Year | Rate per 100,000 | Adams Cty Cases | Brown Cty Cases |
---|---|---|---|

2000 | 150 | 3 | 300 |

2001 | 200 | 4 | 400 |

2002 | 200 | 4 | 400 |

2003 | 250 | 5 | 500 |

Both counties would (appropriately) have exactly the same least squares line for the rates, since the least squares analysis is based on the rate data. Also, any trend (upward in this case) would be the same for both counties.

The problem is that the CI for the slope would also be identical for both counties. However, this doesn't make sense, because the rates in Adams County are obviously less stable, so the Adams slope CI should accordingly be larger.

I would think there is an existing method to determine the CI of the slope, taking into account the number of observations. However, I have read through standard statistical textbooks, as well as books focusing on trend analysis, and could not find this addressed, at least in a way that could be translated into a practical algorithm. Also, I have asked a few statisticians this basic question. So far, nobody has known the answer.

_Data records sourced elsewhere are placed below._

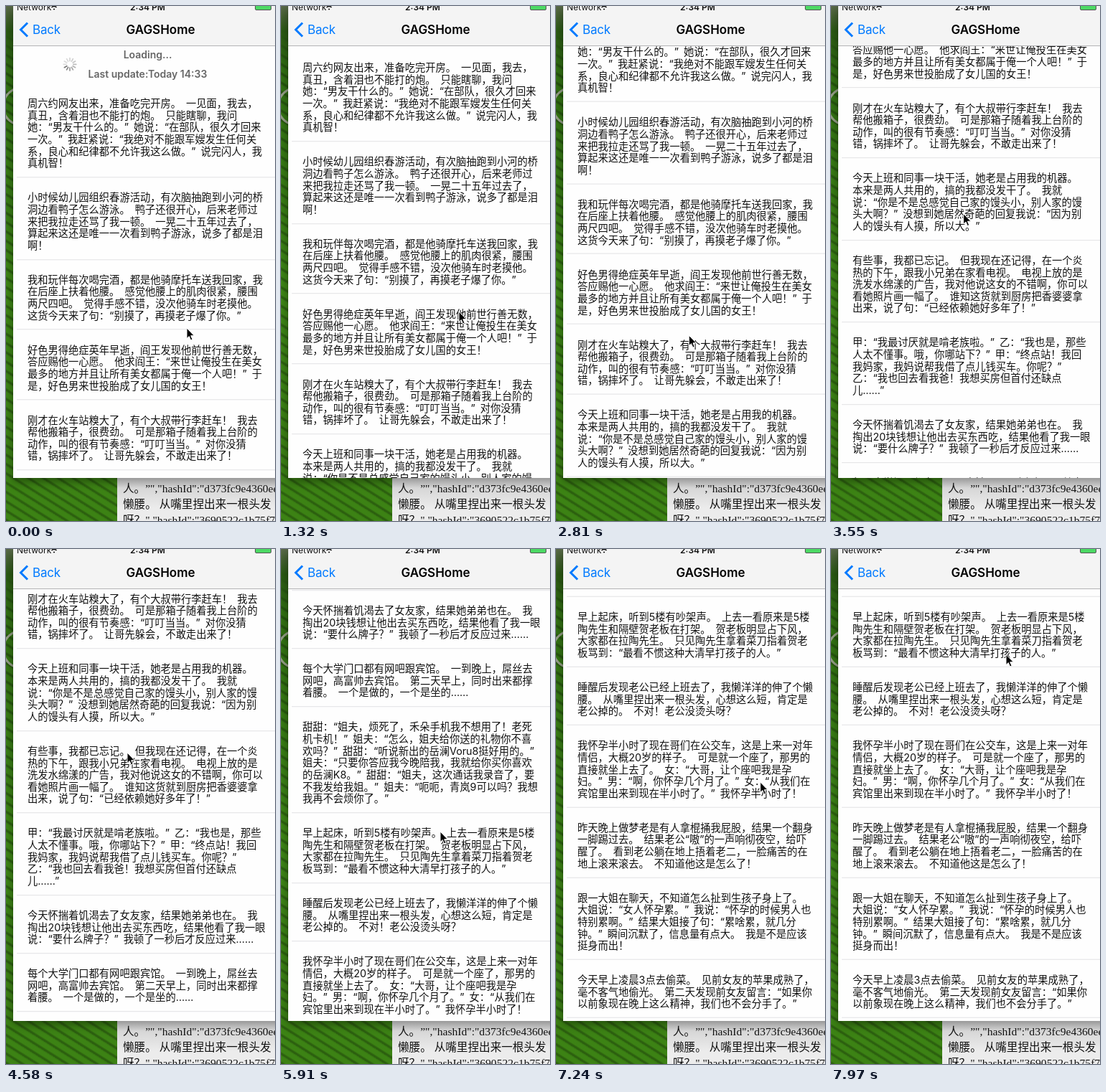
An HTML page for the animation above (8000 ms loop, 375x718 px).

```html
<!DOCTYPE html>
<html lang="zh-CN">
<head>
<meta charset="utf-8">
<style>
html, body { margin: 0; width: 100%; height: 100%; overflow: hidden; }
body { position: relative; font-family: Inter, "Noto Sans CJK SC", sans-serif; text-autospace: no-autospace; text-spacing-trim: space-all; }
div, svg, span { position: absolute; white-space: pre; }
#field { inset: 0; background:
  linear-gradient(#5b6b4a 0, #2c5c14 35px, transparent 90px),
  radial-gradient(circle at 22px 140px, transparent 24px, #9aa48c 25px 27px, transparent 28px),
  repeating-linear-gradient(32deg, #0004 0 2px, transparent 4px 9px, #0002 11px),
  linear-gradient(#2f6d12, #3f8a16 55%, #3c8214); }
#editor { left: 155px; top: 640px; width: 220px; height: 78px; overflow: hidden; color: #111;
  background: linear-gradient(#999 18px, #d6d6d6 32px, #ececec 60px);
  font: 15.6px/22px "Liberation Serif", "Noto Sans CJK SC", serif; }
#phone { left: 10px; top: 0; width: 375px; height: 658px; overflow: hidden; background: #fefefe; }
#shade { left: 10px; top: 0; width: 375px; height: 658px; box-shadow: 0 4px 14px #0007; }
#list { left: 0; top: 0; width: 375px; }
.cell { left: 0; width: 375px; font-size: 14.27px; line-height: 16.62px; color: #111; word-spacing: 3px; }
.cell span { left: 20px; top: 20.2px; }
.cell::after { content: ""; position: absolute; left: 5px; right: 0; bottom: 0; height: 1px; background: #e2e2e4; }
.head { width: 375px; text-align: center; font-weight: 600; font-size: 14px; line-height: 20px; color: #666; }
#nav { left: 0; top: 0; width: 375px; height: 55px; background: #f4f4f4; border-bottom: 1px solid #b4b4b6; }
#nav span { line-height: 20px; }
#title { width: 375px; top: 23px; text-align: center; font-size: 17px; font-weight: 600; color: #000; }
#back { left: 27px; top: 23px; font-size: 17px; letter-spacing: -.2px; color: #007aff; }
.status { top: -8px; font-size: 12px; color: #111; }
#battery { left: 337px; top: -6px; width: 21px; height: 10px; background: #4cd964; border: 1px solid #555; border-radius: 2px; }
</style>
</head>
<body>
<div id="field"></div>
<div id="shade"></div>
<div id="editor"><span style="left:8px;top:22px">人。”","hashId":"d373fc9e4360ee71
懒腰。 从嘴里捏出来一根头发
呀&#xff1f;","hashId":"3690522c1b75f7a2</span></div>
<div id="phone">
  <div id="list">
    <div class="head" style="top:-50px">Loading...</div>
    <div class="head" style="top:-23px">Last update:Today 14:33</div>
    <svg id="spinner" style="left:69px;top:-37px" width="20" height="20" viewBox="-10 -10 20 20" stroke-width="1.7" stroke-linecap="round"></svg>
  </div>
  <div id="nav">
    <span class="status" style="left:5px">Network</span>
    <span class="status" style="left:0;width:375px;text-align:center;font-weight:600">2:34 PM</span>
    <svg style="left:50px;top:-5px" width="14" height="11" fill="none" stroke="#111" stroke-width="1.6"><path d="M1 4Q7-1 13 4M3.5 7Q7 4 10.5 7M6 9.5h2"/></svg>
    <div id="battery"></div>
    <svg style="left:8px;top:22px" width="14" height="22" fill="none" stroke="#007aff" stroke-width="3"><path d="M12 1.5 2.5 11 12 20.5"/></svg>
    <span id="back">Back</span>
    <span id="title">GAGSHome</span>
  </div>
</div>
<svg id="cursor" style="left:0;top:0" width="14" height="20"><path d="M1 1v14.5l3.3-3 2.3 5.5 2.4-1-2.3-5.3h4.6z" fill="#000" stroke="#fff"/></svg>
<script>
const jokes = `周六约网友出来,准备吃完开房。 一见面,我去,
真丑,含着泪也不能打的炮。 只能瞎聊,我问
她:“男友干什么的。” 她说:“在部队,很久才回来
一次。” 我赶紧说:“我绝对不能跟军嫂发生任何关
系,良心和纪律都不允许我这么做。” 说完闪人,我
真机智!

小时候幼儿园组织春游活动,有次脑抽跑到小河的桥
洞边看鸭子怎么游泳。 鸭子还很开心,后来老师过
来把我拉走还骂了我一顿。 一晃二十五年过去了,
算起来这还是唯一一次看到鸭子游泳,说多了都是泪
啊!

我和玩伴每次喝完酒,都是他骑摩托车送我回家,我
在后座上扶着他腰。 感觉他腰上的肌肉很紧,腰围
两尺四吧。 觉得手感不错,没次他骑车时老摸他。
这货今天来了句:“别摸了,再摸老子爆了你。”

好色男得绝症英年早逝,阎王发现他前世行善无数,
答应赐他一心愿。 他求阎王:“来世让俺投生在美女
最多的地方并且让所有美女都属于俺一个人吧!” 于
是,好色男来世投胎成了女儿国的女王!

刚才在火车站糗大了,有个大叔带行李赶车! 我去
帮他搬箱子,很费劲。 可是那箱子随着我上台阶的
动作,叫的很有节奏感:“叮叮当当。” 对你没猜
错,锅摔坏了。 让哥先躲会,不敢走出来了!

今天上班和同事一块干活,她老是占用我的机器。
本来是两人共用的,搞的我都没发干了。 我就
说:“你是不是总感觉自己家的馒头小,别人家的馒
头大啊?” 没想到她居然奇葩的回复我说:“因为别
人的馒头有人摸,所以大。”

有些事,我都已忘记。 但我现在还记得,在一个炎
热的下午,跟我小兄弟在家看电视。 电视上放的是
洗发水绵漾的广告,我对他说这女的不错啊,你可以
看她照片画一幅了。 谁知这货就到厨房把香婆婆拿
出来,说了句:“已经依赖她好多年了!”

甲:“我最讨厌就是啃老族啦。” 乙:“我也是,那些
人太不懂事。哦,你哪站下?” 甲:“终点站!我回
我妈家,我妈说帮我借了点儿钱买车。你呢?”
乙:“我也回去看我爸!我想买房但首付还缺点
儿……”

今天怀揣着饥渴去了女友家,结果她弟弟也在。 我
掏出20块钱想让他出去买东西吃,结果他看了我一眼
说:“要什么牌子?” 我顿了一秒后才反应过来……

每个大学门口都有网吧跟宾馆。 一到晚上,屌丝去
网吧,高富帅去宾馆。 第二天早上,同时出来都撑
着腰。 一个是做的,一个是坐的……

甜甜:“姐夫,烦死了,禾朵手机我不想用了!老死
机卡机!” 姐夫:“怎么,姐夫给你送的礼物你不喜
欢吗?” 甜甜:“听说新出的岳澜Voru8挺好用的。”
姐夫:“只要你答应我今晚陪我,我就给你买你喜欢
的岳澜K8。” 甜甜:“姐夫,这次通话我录音了,要
不我发给我姐。” 姐夫:“呃呃,青岚9可以吗?我想
我再不会烦你了。”

早上起床,听到5楼有吵架声。 上去一看原来是5楼
陶先生和隔壁贺老板在打架。 贺老板明显占下风,
大家都在拉陶先生。 只见陶先生拿着菜刀指着贺老
板骂到:“最看不惯这种大清早打孩子的人。”

睡醒后发现老公已经上班去了,我懒洋洋的伸了个懒
腰。 从嘴里捏出来一根头发,心想这么短,肯定是
老公掉的。 不对!老公没烫头呀?

我怀孕半小时了现在哥们在公交车,这是上来一对年
情侣,大概20岁的样子。 可是就一个座了,那男的
直接就坐上去了。 女:“大哥,让个座吧我是孕
妇。” 男:“啊,你怀孕几个月了。” 女:“从我们在
宾馆里出来到现在半小时了。” 我怀孕半小时了!

昨天晚上做梦老是有人拿棍捅我屁股,结果一个翻身
一脚踢过去。 结果老公“嗷”的一声响彻夜空,给吓
醒了。 看到老公躺在地上捂着老二,一脸痛苦的在
地上滚来滚去。 不知道他这是怎么了!

跟一大姐在聊天,不知道怎么扯到生孩子身上了。
大姐说:“女人怀孕累。” 我说:“怀孕的时候男人也
特别累啊。” 结果大姐接了句:“累啥累,就几分
钟。” 瞬间沉默了,信息量有点大。 我是不是应该
挺身而出!

今天早上凌晨3点去偷菜。 见前女友的苹果成熟了,
毫不客气地偷光。 第二天发现前女友留言:“如果你
以前象现在晚上这么精神,我们也不会分手了。”`;

// ASCII punctuation to its full-width form
const widen = text => text.replace(/[,:!?]/g, c => String.fromCharCode(c.charCodeAt(0) + 0xfee0));

const $ = id => document.getElementById(id);
const TICK = 147.75, LOOP = 8000;

let y = 0;
for (const joke of jokes.split("\n\n")) {
  const cell = document.createElement("div"), text = document.createElement("span");
  const height = 31.4 + 16.62 * joke.split("\n").length;
  cell.className = "cell";
  cell.style.top = y + "px";
  cell.style.height = height + "px";
  text.textContent = widen(joke);
  cell.append(text);
  $("list").append(cell);
  y += height;
}

$("spinner").innerHTML = Array.from({ length: 12 }, (_, i) =>
  `<path d="M0-4.8V-8.8" stroke="#777" opacity="${0.25 + 0.75 * (i / 11) ** 2}" transform="rotate(${i * 30})"/>`).join("");

const clamp = p => Math.min(1, Math.max(0, p));
const easeOut = p => 1 - (1 - clamp(p)) ** 3;
const smooth = p => p * p * (3 - 2 * p);

// The list starts pulled down; the header closes, then each swipe coasts to rest.
const START = 108.3;
const swipes = [
  { start: 7, length: 3.3, distance: 53.3 },
  { start: 18.52, length: 12, distance: 454.8 },
  { start: 35, length: 3.9, distance: 425 },
  { start: 40, length: 2, distance: 7.2 },
  { start: 43, length: 5.5, distance: 294.3 },
];
const listTop = tick => swipes.reduce((top, s) => top - s.distance * easeOut((tick - s.start) / s.length), START);

// Pointer stops: tick, x, y
const stops = [[0, 251, 448], [9, 247, 425], [14, 241, 421], [18, 183, 517], [21, 188, 290], [31, 168, 283],
  [35, 200, 520], [40, 221, 393], [43, 300, 515], [46, 311, 289], [51, 269, 343], [54, 243, 146]];

function pointerAt(tick) {
  const i = Math.max(1, stops.findIndex(s => s[0] >= tick));
  const [t0, x0, y0] = stops[i - 1], [t1, x1, y1] = stops[i];
  const p = smooth(clamp((tick - t0) / (t1 - t0)));
  return [x0 + (x1 - x0) * p, y0 + (y1 - y0) * p];
}

function draw(now) {
  const tick = Math.floor((now % LOOP + 13) / TICK);
  const [px, py] = pointerAt(tick);
  $("list").style.transform = `translateY(${listTop(tick)}px)`;
  $("cursor").style.transform = `translate(${px}px, ${py}px)`;
  $("spinner").style.transform = `rotate(${Math.floor(tick * TICK / 83.3) * 30 - 90}deg)`;
  requestAnimationFrame(draw);
}
draw(0);
</script>
</body>
</html>
```
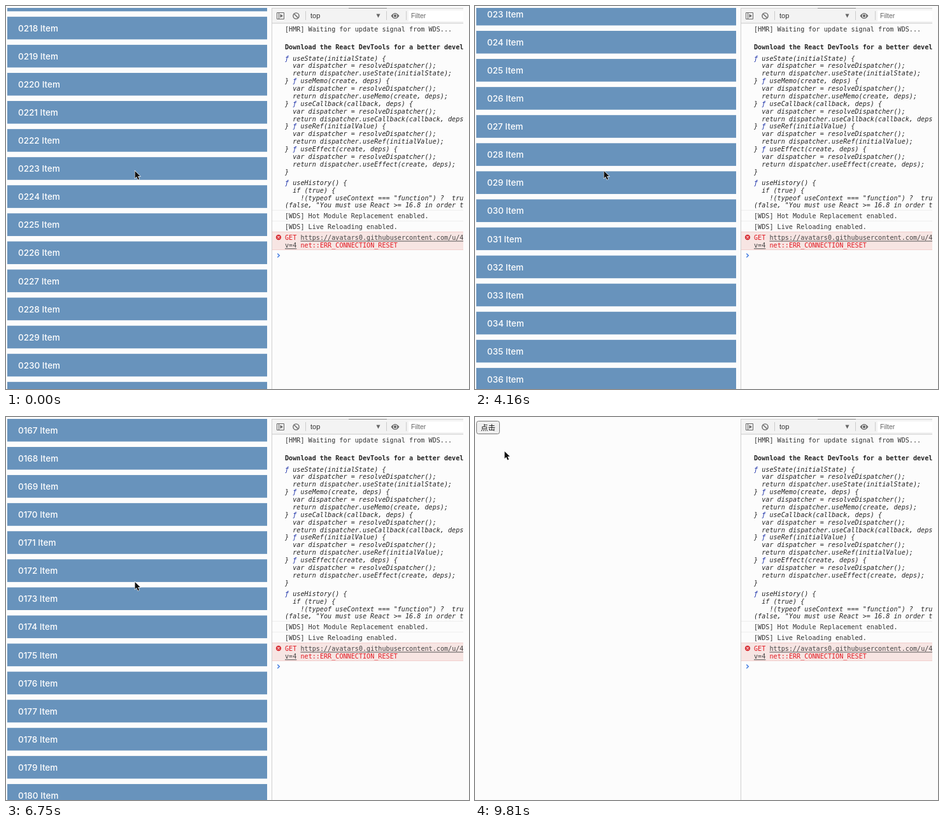
Write an HTML page with a canvas that moves like this. It is 727 px wide and 601 px high and loops after 9910 ms.

```html
<!DOCTYPE html>
<html lang="en">
<head>
<meta charset="utf-8">
<title>Long list</title>
<style>
html, body { margin: 0; height: 100%; overflow: hidden; background: #fcfcfc; }
canvas { display: block; }
</style>
</head>
<body>
<canvas id="stage" width="727" height="601"></canvas>
<script>
const ctx = document.getElementById('stage').getContext('2d');
const LOOP = 9910, PITCH = 44.08, TOP = -0.43, CHAR = 6.11;
const MONO = '10.15px "DejaVu Sans Mono", monospace';
const SANS = '"Liberation Sans", sans-serif';

const SPANS = [0, 150, 1180, 1300, 2320, 2440, 3380, 3500, 4400, 4550, 5000, 5120, 5510, 5660,
  6060, 6210, 6600, 6750, 7440, 7560, 7680, 7800, 7950, 8760, 9690, 9810, LOOP];

// [time, row index at the first text line]
const SCROLL = [[0, 218], [297, 234.91], [2199, 234.91], [2200, TOP], [3250, TOP], [3380, 0.637],
  [3600, 4.1], [3820, 10], [4040, 18.4], [4265, 29.55], [5000, 70.27], [6060, 129.02],
  [7440, 205.61], [7950, 234.91]];

// [time, x, y]
const POINTER = [[0, 202, 259], [450, 202, 259], [1030, 18, -18], [1450, 18, -18], [1600, 46, 54],
  [1850, 22, 18], [2200, 22, 18], [2800, 202, 259], [8640, 202, 259], [9250, 18, -18],
  [9560, 18, -18], [9810, 46, 54]];

function stepTime(t) {
  const i = SPANS.findIndex((s, k) => t >= s && t < SPANS[k + 1]);
  const from = SPANS[i], span = SPANS[i + 1] - from;
  const step = span / Math.max(1, Math.round(span / 138));
  return from + Math.floor((t - from) / step + 1e-6) * step;
}

function at(keys, t, col = 1) {
  const i = keys.findIndex(k => k[0] > t);
  if (i < 0) return keys[keys.length - 1][col];
  const a = keys[i - 1], b = keys[i];
  return a[col] + (b[col] - a[col]) * (t - a[0]) / (b[0] - a[0]);
}

function rect(x, y, w, h, color) {
  ctx.fillStyle = color;
  ctx.fillRect(x, y, w, h);
}

function text(str, x, y, font, color) {
  ctx.font = font;
  ctx.fillStyle = color;
  ctx.fillText(str, x, y);
}

function shape(d, fill, stroke, width = 1) {
  const path = new Path2D(d);
  if (fill) { ctx.fillStyle = fill; ctx.fill(path); }
  if (stroke) { ctx.strokeStyle = stroke; ctx.lineWidth = width; ctx.stroke(path); }
}

function circle(x, y, r, fill, stroke, width) {
  shape(`M${x - r} ${y}a${r} ${r} 0 1 0 ${2 * r} 0a${r} ${r} 0 1 0 ${-2 * r} 0`, fill, stroke, width);
}

function drawButton(y) {
  ctx.beginPath();
  ctx.roundRect(2.5, y + 0.5, 36, 20, 3);
  ctx.fillStyle = '#efefef';
  ctx.fill();
  ctx.strokeStyle = '#777';
  ctx.lineWidth = 1;
  ctx.stroke();
  text('点击', 9, y + 15, '11.5px "Noto Sans CJK SC", "Noto Sans CJK", sans-serif', '#111');
}

function drawList(pos, open) {
  ctx.save();
  ctx.beginPath();
  ctx.rect(0, 3, 416, 598);
  ctx.clip();
  if (!open) drawButton(6);
  else {
    drawButton(6 - (pos - TOP) * PITCH);
    const first = Math.max(0, Math.floor(pos) - 1);
    for (let i = first; i < Math.min(250, first + 17); i++) {
      const y = 35 + (i - pos) * PITCH;
      rect(2, y - 18.2, 408, 35.6, '#6893bc');
      text(`0${i} Item`, 19, y + 4.8, '500 13.5px Inter, sans-serif', '#fff');
    }
  }
  ctx.restore();
}

function drawToolbar() {
  rect(418, 3, 300, 24, '#f3f3f3');
  rect(418, 3, 300, 1, '#d0d0d0');
  rect(538, 3, 60, 1, '#888');
  rect(418, 26.5, 300, 1, '#ccc');
  for (const x of [470, 597, 628]) rect(x, 8, 1, 14, '#ccc');
  shape('M425.5 10.5h11v10h-11zM428.5 10.5v10', null, '#666');
  shape('M430.5 12.5l4.5 3l-4.5 3z', '#666');
  circle(455.5, 15.5, 4.6, null, '#666', 1.4);
  shape('M452.2 12.2l6.6 6.6', null, '#666', 1.4);
  text('top', 478, 19, '11px ' + SANS, '#333');
  shape('M581.5 12.5h6l-3 6z', '#666');
  shape('M604.5 15.5q6.5 -9 13 0q-6.5 9 -13 0z', '#666');
  circle(611, 15.5, 2.7, '#666', '#f3f3f3', 1.1);
  rect(632, 7, 86, 17, '#fff');
  text('Filter', 636, 19, '10.5px ' + SANS, '#666');
}

function hook(name, args, i) {
  const call = `${name}(${args})`;
  return [`${i ? '} ' : ''}ƒ ${call} {`, '  var dispatcher = resolveDispatcher();',
    `  return dispatcher.${call};`];
}

const CODE = [['useState', 'initialState'], ['useMemo', 'create, deps'],
  ['useCallback', 'callback, deps'], ['useRef', 'initialValue'], ['useEffect', 'create, deps']]
  .flatMap(([name, args], i) => hook(name, args, i)).concat('}');
const HISTORY = ['ƒ useHistory() {', '  if (true) {',
  '    !(typeof useContext === "function") ?  true',
  '(false, "You must use React >= 16.8 in order to'];

function drawCode(lines, y) {
  lines.forEach((line, i) => {
    const base = y + i * 11.87, f = line.indexOf('ƒ');
    text(line.replace('ƒ', ' '), 438, base, 'italic ' + MONO, '#222');
    if (f >= 0) text('ƒ', 438 + f * CHAR, base, 'italic ' + MONO, '#1a2fa8');
  });
}

function drawConsole() {
  ctx.save();
  ctx.beginPath();
  ctx.rect(417, 3, 301, 598);
  ctx.clip();
  rect(417, 3, 1, 598, '#cfcfcf');
  drawToolbar();
  text('[HMR] Waiting for update signal from WDS...', 438, 39.6, MONO, '#333');
  text('Download the React DevTools for a better development', 438, 68.4, 'bold ' + MONO, '#222');
  drawCode(CODE, 85.6);
  drawCode(HISTORY, 280.8);
  text('[WDS] Hot Module Replacement enabled.', 438, 333.2, MONO, '#333');
  text('[WDS] Live Reloading enabled.', 438, 350.2, MONO, '#333');
  for (const y of [320, 337]) rect(418, y, 300, 1, '#eee');
  rect(418, 354, 300, 29, '#f7e5e3');
  rect(418, 354, 300, 1, '#f1cfcd');
  rect(418, 382, 300, 1, '#f1cfcd');
  circle(428, 363, 4.2, '#d9343a');
  shape('M426.4 361.4l3.2 3.2m0 -3.2l-3.2 3.2', null, '#fff', 1.1);
  const url = 438 + 4 * CHAR;
  text('GET', 438, 367.2, MONO, '#e01a22');
  text('https://avatars0.githubusercontent.com/u/4', url, 367.2, MONO, '#444');
  text('v=4', 438, 379, MONO, '#444');
  text('net::ERR_CONNECTION_RESET', url, 379, MONO, '#e01a22');
  rect(url, 368.5, 256, 1, '#555');
  rect(438, 380.3, 3 * CHAR, 1, '#555');
  shape('M426.3 388.6l3 2.9l-3 2.9', null, '#3b78e0', 1.4);
  ctx.restore();
}

function drawPointer(x, y) {
  if (y < -16) return;
  ctx.save();
  ctx.beginPath();
  ctx.rect(0, 3, 727, 598);
  ctx.clip();
  ctx.translate(x, y);
  shape('M0.5 0v11.2l2.6-2.4l2 4.6l2-.9l-2-4.4h3.6z', '#111', '#fff', 1.2);
  shape('M0.5 0v11.2l2.6-2.4l2 4.6l2-.9l-2-4.4h3.6z', '#111');
  ctx.restore();
}

function frame() {
  const t = stepTime(performance.now() % LOOP);
  const open = t < 1300 || (t >= 2200 && t < 9400);
  rect(0, 0, 727, 601, '#fcfcfc');
  drawList(at(SCROLL, t), open);
  drawConsole();
  drawPointer(at(POINTER, t), at(POINTER, t, 2));
  requestAnimationFrame(frame);
}
frame();
</script>
</body>
</html>
```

Please note that "use procedure X in SPSS / SAS / STATA" is probably not helpful, because a black box does not help. Unfortunately, all too often statisticians select from a "menu" of statistics, without understanding the underlying algorithm. Instead, I am looking for the basic math algorithm, with a practical example worked out, such as the practical example showing least squares. The same four-year data set used in the least squares example could be used. If you know how to construct a practical example showing how to take the number of cases into account when calculating the slope CI, or have any other suggestions / insights, please contact me. I will certainly acknowledge your assistance, and owe you a debt of gratitude.

Alternatively, if it turns out there is currently no known method to carry out this seemingly basic task, or if the knowledge of that method is too well hidden, I'm interested in devising and publishing a non-parametric method. I already have outlined to myself how to do that. If you are interested in possibly collaborating on this non-parametric method, please contact me.